== MATERIALS PROVIDED ==

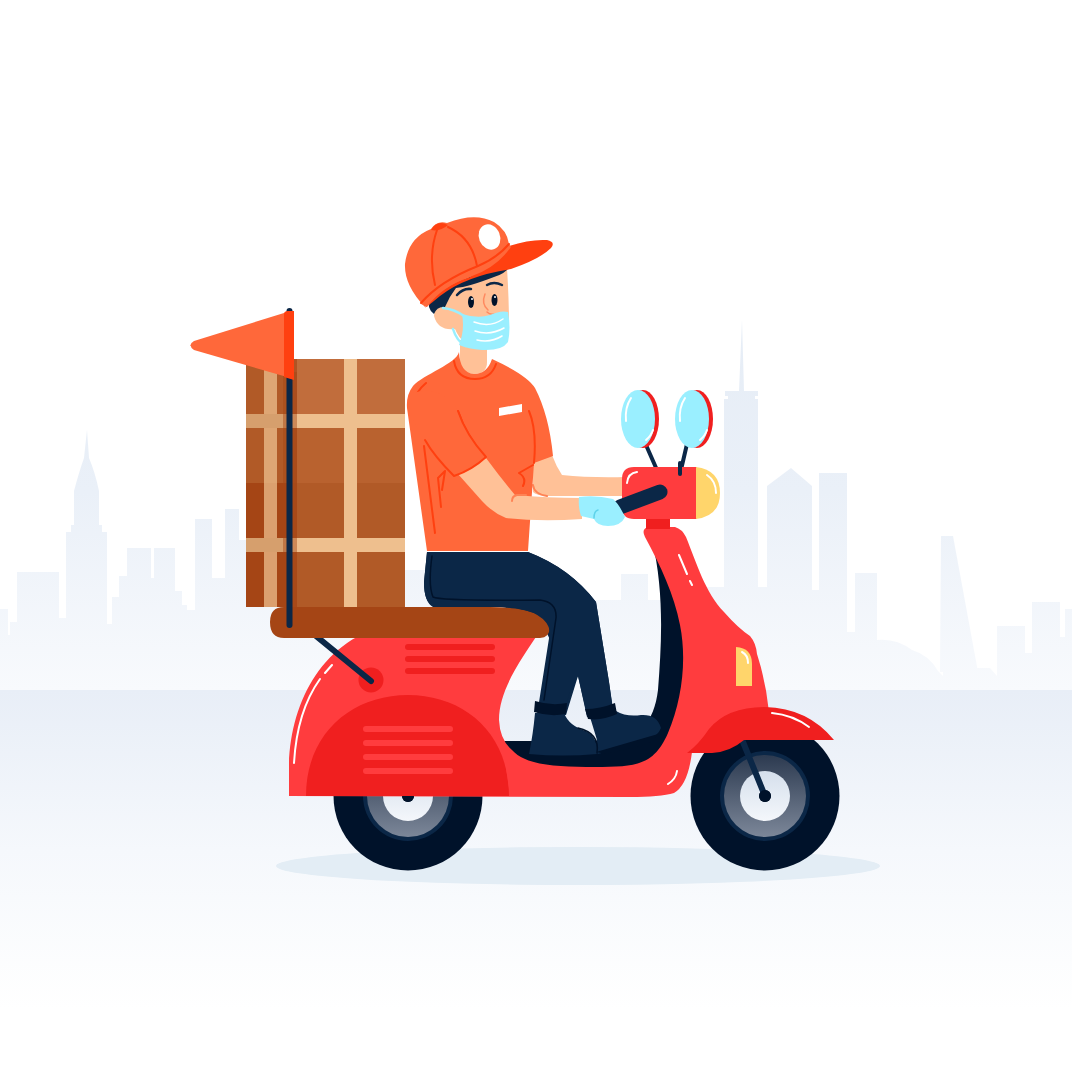
<!DOCTYPE html>
<html lang="en">
<head>
<meta charset="utf-8">
<title>Scooter delivery</title>
<style>
:root{
  --orange:#ff683a; --orange-deep:#ff4010; --red:#ff3c3e; --red-deep:#f01f1f;
  --navy:#0b2747; --ink:#00122a; --skin:#ffc197; --ice:#9aefff;
  --box:#b15a27; --box-light:#c16d3c; --box-side:#a54515; --tape:#eebf8e;
  --seat:#a54515; --lamp:#ffd56b;
}
html,body{margin:0;width:1072px;height:1072px;overflow:hidden;background:#fff}
svg{display:block;width:1072px;height:1072px}
.line{fill:none;stroke-linecap:round;stroke-linejoin:round}
.fold{stroke:var(--orange-deep);stroke-width:2}
.shine{stroke:#fff;stroke-width:2}
</style>
</head>
<body>
<svg viewBox="0 0 1072 1072" role="img" aria-label="Masked courier riding a red scooter with a stack of parcels past a city skyline">
<defs>
  <linearGradient id="sky-fade" gradientUnits="userSpaceOnUse" x1="0" y1="330" x2="0" y2="690">
    <stop offset="0" stop-color="#e6edf6"/><stop offset=".45" stop-color="#eaf0f8"/><stop offset="1" stop-color="#f8fafd"/>
  </linearGradient>
  <linearGradient id="road-fade" x1="0" y1="0" x2="0" y2="1">
    <stop offset="0" stop-color="#e8eef7"/><stop offset=".5" stop-color="#f5f8fc"/><stop offset="1" stop-color="#fff"/>
  </linearGradient>
  <linearGradient id="rim" x1="0" y1="0" x2="0" y2="1">
    <stop offset="0" stop-color="#2c3a50"/><stop offset="1" stop-color="#7c8799"/>
  </linearGradient>
  <linearGradient id="hub" x1="0" y1="0" x2="0" y2="1">
    <stop offset="0" stop-color="#d5dfec"/><stop offset="1" stop-color="#f4f7fb"/>
  </linearGradient>
  <g id="wheel">
    <circle r="74.500" fill="#00122a"/>
    <circle r="45" fill="#0b2747"/>
    <circle r="41" fill="url(#rim)"/>
    <circle r="25" fill="url(#hub)"/>
    <circle r="6" fill="#00122a"/>
  </g>
  <g id="mirror">
    <ellipse cx="643" cy="419" rx="16" ry="29" fill="#f01f1f"/>
    <ellipse cx="638" cy="419" rx="17" ry="29" fill="#9aefff"/>
    <path class="line shine" d="M626 421C625 411 627 404 631 398M646 440Q651 436 653 430"/>
  </g>
  <clipPath id="body-clip"><path d="M289 796V764C291 700 324 638 392 624H545C520 660 500 690 500 726L510 796Z"/></clipPath>
</defs>

<g id="backdrop">
  <rect width="1072" height="1072" fill="#fff"/>
  <g id="skyline" fill="url(#sky-fade)">
    <path d="M0 691V609H8V635H10V622H17V572H59V618H66V532H71V525H74V491Q79 472 84 458L87 430L89 458Q95 472 99 491V525H102V532H107V624H112V597H119V576H127V548H151V578H154V548H175V591H182V605H187V610H195V519H212V578H225V509H239V540H300V570H440V610H590V600H621V574H648V600H690V587H724V399H728V396H725V391H739L742 320L744 391H758V396H755V399H758V587H767V486L791 468L812 486V590H819V473H847V632H855V573H877V640Q896 638 912 650Q929 655 938 671L943 676V668H990L997 676V626H1025V653H1032V602H1060V637H1065V609H1072V691Z"/>
    <polygon id="monument" points="941,536 953,536 978,672 940,672"/>
  </g>
  <rect id="road" y="690" width="1072" height="320" fill="url(#road-fade)"/>
  <ellipse id="ground-shadow" cx="578" cy="866" rx="302" ry="19" fill="#e3edf5"/>
</g>

<g id="parcels">
  <rect x="246" y="359" width="159" height="124" fill="var(--box-light)"/>
  <rect x="246" y="483" width="159" height="124" fill="var(--box)"/>
  <rect x="246" y="428" width="159" height="55" fill="#b9622f"/>
  <rect x="246" y="359" width="46" height="124" fill="var(--box)"/>
  <rect x="246" y="483" width="46" height="124" fill="var(--box-side)"/>
  <rect x="291" y="359" width="6" height="248" fill="var(--box-side)" opacity=".6"/>
  <g fill="var(--tape)">
    <rect x="344" y="359" width="13" height="248"/>
    <rect x="264" y="359" width="13" height="248" opacity=".75"/>
    <rect x="246" y="414" width="159" height="14"/>
    <rect x="246" y="538" width="159" height="14"/>
  </g>
  <path d="M246 414H292V428H246ZM246 538H292V552H246Z" fill="#c68a58" opacity=".6"/>
  <rect x="283" y="372" width="14" height="235" fill="var(--box-side)" opacity=".45"/>
</g>

<g id="rear-wheel"><use href="#wheel" x="408" y="796"/></g>
<g id="front-wheel"><use href="#wheel" x="765" y="796"/></g>

<g id="far-arm">
  <path d="M532 458L552 455Q556 466 562 475Q590 478 626 477V496H545Q536 495 533 492Z" fill="var(--skin)"/>
  <path class="line" d="M547 496Q534 494 533 485" stroke="#ff8355" stroke-width="2"/>
</g>

<g id="scooter">
  <path id="leg-shield-inner" d="M652 540C664 590 662 640 658 690C654 722 640 741 600 741H498V775H640C690 768 700 700 690 620Z" fill="var(--ink)"/>
  <path id="frame" d="M289 796V764C291 700 324 638 392 624H545C520 660 499 690 499 720Q500 740 512 750C525 765 555 767 595 767C637 767 654 765 668 733C682 700 687 660 680 625C674 594 661 567 645 537Q641 529 648 527H675Q682 529 686 537C697 564 705 592 724 612Q738 628 750 636Q756 643 757 654Q766 682 769 712L692 752Q688 785 674 793Q660 797 630 797Z" fill="var(--red)"/>
  <g clip-path="url(#body-clip)">
    <path id="engine-cover" d="M306 796C306 733 352 695 408 695C464 695 509 733 509 796Z" fill="var(--red-deep)"/>
  </g>
  <path class="line" d="M366 729H450M366 743H450M366 757H450M366 771H450" stroke="var(--red)" stroke-width="6"/>
  <path class="line" d="M408 647H492M408 659H492M408 671H492" stroke="var(--red-deep)" stroke-width="6"/>
  <path d="M402 796A6 6 0 0 0 414 796Z" fill="var(--ink)"/>
  <path class="line shine" d="M294 763C296 728 305 700 320 679M325 673L332 665M668 784Q676 779 677 771M679 555L687 574M690 581L692 585"/>
  <circle cx="371" cy="680" r="12.500" fill="var(--red-deep)"/>
  <path class="line" d="M316 636L371 681" stroke="var(--navy)" stroke-width="6"/>

  <path class="line" d="M743 742L765 796" stroke="var(--navy)" stroke-width="6"/>
  <circle cx="765" cy="796" r="6" fill="var(--ink)"/>
  <path id="fender" d="M687 753Q699 744 709 729Q727 707 765 707Q808 708 834 740H744Q730 752 712 753Z" fill="var(--red-deep)"/>
  <path class="line shine" d="M772 713Q793 715 809 727"/>
  <path id="signal" d="M736 647Q752 648 752 664V686H736Z" fill="var(--lamp)"/>
  <path class="line shine" d="M742 652Q748 655 748 663"/>
</g>

<g id="handlebar">
  <rect x="646" y="515" width="24" height="14" fill="var(--red-deep)"/>
  <path class="line" d="M646 445L657 470M687 444L680 474" stroke="var(--navy)" stroke-width="4"/>
  <use href="#mirror"/>
  <use href="#mirror" x="54"/>
  <path d="M634 467H697V519H634Q622 519 622 507V479Q622 467 634 467Z" fill="var(--red)"/>
  <path d="M696 467Q720 470 720 493Q720 516 696 519Z" fill="var(--lamp)"/>
  <path class="line shine" d="M627 483Q628 473 637 472M707 475Q716 481 716 493"/>
  <path class="line" d="M680 463V474" stroke="var(--navy)" stroke-width="4"/>
</g>

<g id="legs">
  <path id="far-leg" d="M427 552H528Q570 568 596 602L609 682L613 711L587 717L578 676L566 715H538L550 640Q540 612 500 607H433Q424 602 424 582Z" fill="var(--navy)"/>
</g>
<g id="seat">
  <path d="M284 607H490C515 607 542 612 549 622Q552 638 540 638H284Q270 638 270 622Q270 607 284 607Z" fill="var(--seat)"/>
</g>
<g id="near-leg">
  <path d="M427 552H528Q570 568 596 602L609 682L613 709L587 715L578 676Q567 692 565 715H537L550 632Q546 607 490 606H433Q424 602 424 582Z" fill="var(--navy)"/>
  <path class="line" d="M432 556Q428 585 433 597Q440 601 540 600Q557 602 556 618L544 700" stroke="var(--ink)" stroke-width="1.500"/>
  <path id="far-boot" d="M590 717L616 711Q626 717 641 715Q657 714 661 728Q658 736 647 740L598 754Q592 750 597 740Z" fill="var(--navy)"/>
  <path d="M596 752L658 734Q654 742 642 746L606 754Z" fill="var(--ink)"/>
  <path id="near-boot" d="M535 713H564Q569 726 586 731Q598 737 597 754Q563 757 529 754Q533 735 535 713Z" fill="var(--navy)"/>
  <path class="line" d="M597 753Q600 733 578 728" stroke="var(--ink)" stroke-width="1.500"/>
  <path d="M535 701Q551 706 567 703L566 714Q550 717 534 712ZM585 709Q600 709 615 703L617 714Q602 721 588 719Z" fill="var(--ink)"/>
</g>

<g id="torso">
  <path id="neck" d="M460 340H487V362Q487 374 474 374Q460 374 460 364Z" fill="var(--skin)"/>
  <path id="shirt" d="M459 352C456 364 424 374 413 386Q406 395 407 408L427 551H528L534 463L553 456Q549 415 535 388Q527 375 492 359Q487 374 474 374Q460 373 459 352Z" fill="var(--orange)"/>
  <path class="line fold" d="M454 361Q457 379 475 379Q491 379 496 364M415 404Q414 393 426 383M424 446L435 533M445 471L438 478L441 507M445 471L442 490M458 411Q466 435 485 457M534 463Q537 430 529 411M533 465L519 473Q527 478 523 486"/>
  <polygon id="name-badge" points="499,408 522,404 522,412 499,416" fill="#fff"/>
  <path id="near-forearm" d="M458 474L486 458Q500 477 515 495Q546 498 582 498V519Q540 522 506 518Q493 513 482 501Z" fill="var(--skin)"/>
  <path class="line" d="M512 501Q512 496 517 495L526 495" stroke="#ff8355" stroke-width="2"/>
  <path id="near-sleeve" d="M413 393Q438 385 455 405Q465 434 486 457Q472 470 454 476Q426 446 413 420Z" fill="var(--orange)"/>
  <path class="line fold" d="M458 411Q466 435 486 457Q472 470 454 476Q434 456 425 440"/>
  <path class="line" d="M620 507L660 492" stroke="var(--navy)" stroke-width="15"/>
  <path id="glove" d="M579 497Q596 495 613 499Q619 504 625 517Q621 526 608 526Q597 526 594 519L581 516Q578 507 579 497Z" fill="var(--ice)"/>
  <path class="line" d="M594 518Q594 511 598 510" stroke="#5fd3ea" stroke-width="1.500"/>
</g>

<g id="head">
  <path id="face" d="M444 290L507 268Q509 300 509 325Q508 350 480 349Q462 346 455 329Q438 331 434 316Q433 308 442 307Z" fill="var(--skin)"/>
  <path id="hair" d="M429 307Q428 300 440 291L480 272L511 264Q507 273 494 277Q468 287 456 288Q449 297 445 307Q437 306 434 314Q430 311 429 307Z" fill="var(--navy)"/>
  <g id="eyes">
    <ellipse cx="471" cy="302" rx="3" ry="6" fill="var(--ink)"/>
    <ellipse cx="494.500" cy="300" rx="3" ry="6" fill="var(--ink)"/>
    <circle cx="472" cy="299" r="1" fill="#fff"/><circle cx="495" cy="297" r="1" fill="#fff"/>
    <path class="line" d="M457 295Q463 288 471 289M487 285Q494 281 502 285" stroke="var(--navy)" stroke-width="2.500"/>
  </g>
  <path class="line" d="M485 294Q481 304 488 310M487 312Q490 315 494 314" stroke="#ff8a60" stroke-width="1.500"/>
  <g id="mask">
    <path class="line" d="M443 308Q454 309 464 316M453 329Q457 342 466 346" stroke="var(--ice)" stroke-width="2.500"/>
    <path d="M462 314Q478 319 490 315Q501 310 508 312Q511 328 508 342Q502 351 482 350Q468 349 459 345Q465 330 462 314Z" fill="var(--ice)"/>
    <path class="line" d="M474 322Q490 328 503 319M475 331Q490 336 504 328M477 340Q491 343 502 336" stroke="#fff" stroke-width="1.500"/>
  </g>
  <g id="cap">
    <path d="M425 307Q404 285 405 264Q408 238 431 229Q437 220 447 223Q475 212 494 222Q507 230 509 244L510 262Q450 280 425 307Z" fill="var(--orange)"/>
    <path id="visor" d="M425 308Q440 287 470 277Q490 264 509 246Q530 239 547 240Q556 242 551 248Q540 259 511 269Q465 276 440 296Q433 302 425 308Z" fill="var(--orange-deep)"/>
    <path d="M421 304Q437 284 478 266Q494 259 509 244L511 247Q496 268 472 276Q442 286 427 307Z" fill="var(--orange)"/>
    <path d="M431 230Q437 219 448 225Q440 232 431 230Z" fill="var(--orange-deep)"/>
    <path class="line fold" d="M437 230Q428 256 435 285M448 227Q472 238 477 266M421 303Q440 281 478 266Q497 258 509 244"/>
    <ellipse id="cap-patch" cx="489.500" cy="237" rx="10.500" ry="13" transform="rotate(-22 489.500 237)" fill="#fff"/>
  </g>
</g>

<g id="flag">
  <path class="line" d="M289.500 311V625" stroke="var(--navy)" stroke-width="6"/>
  <path d="M294 312V379L194 350Q187 345 194 341L284 313Z" fill="var(--orange)"/>
  <path d="M284 314Q284 311 288 311H294V380L284 377Z" fill="var(--orange-deep)"/>
</g>
</svg>
</body>
</html>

===

**WHAT THE TASK REQUIRES:** Show all lines in the records above that hold "seat".

**RESULT OF THE EXERCISE:**
  --seat:#a54515; --lamp:#ffd56b;
<g id="seat">
  <path d="M284 607H490C515 607 542 612 549 622Q552 638 540 638H284Q270 638 270 622Q270 607 284 607Z" fill="var(--seat)"/>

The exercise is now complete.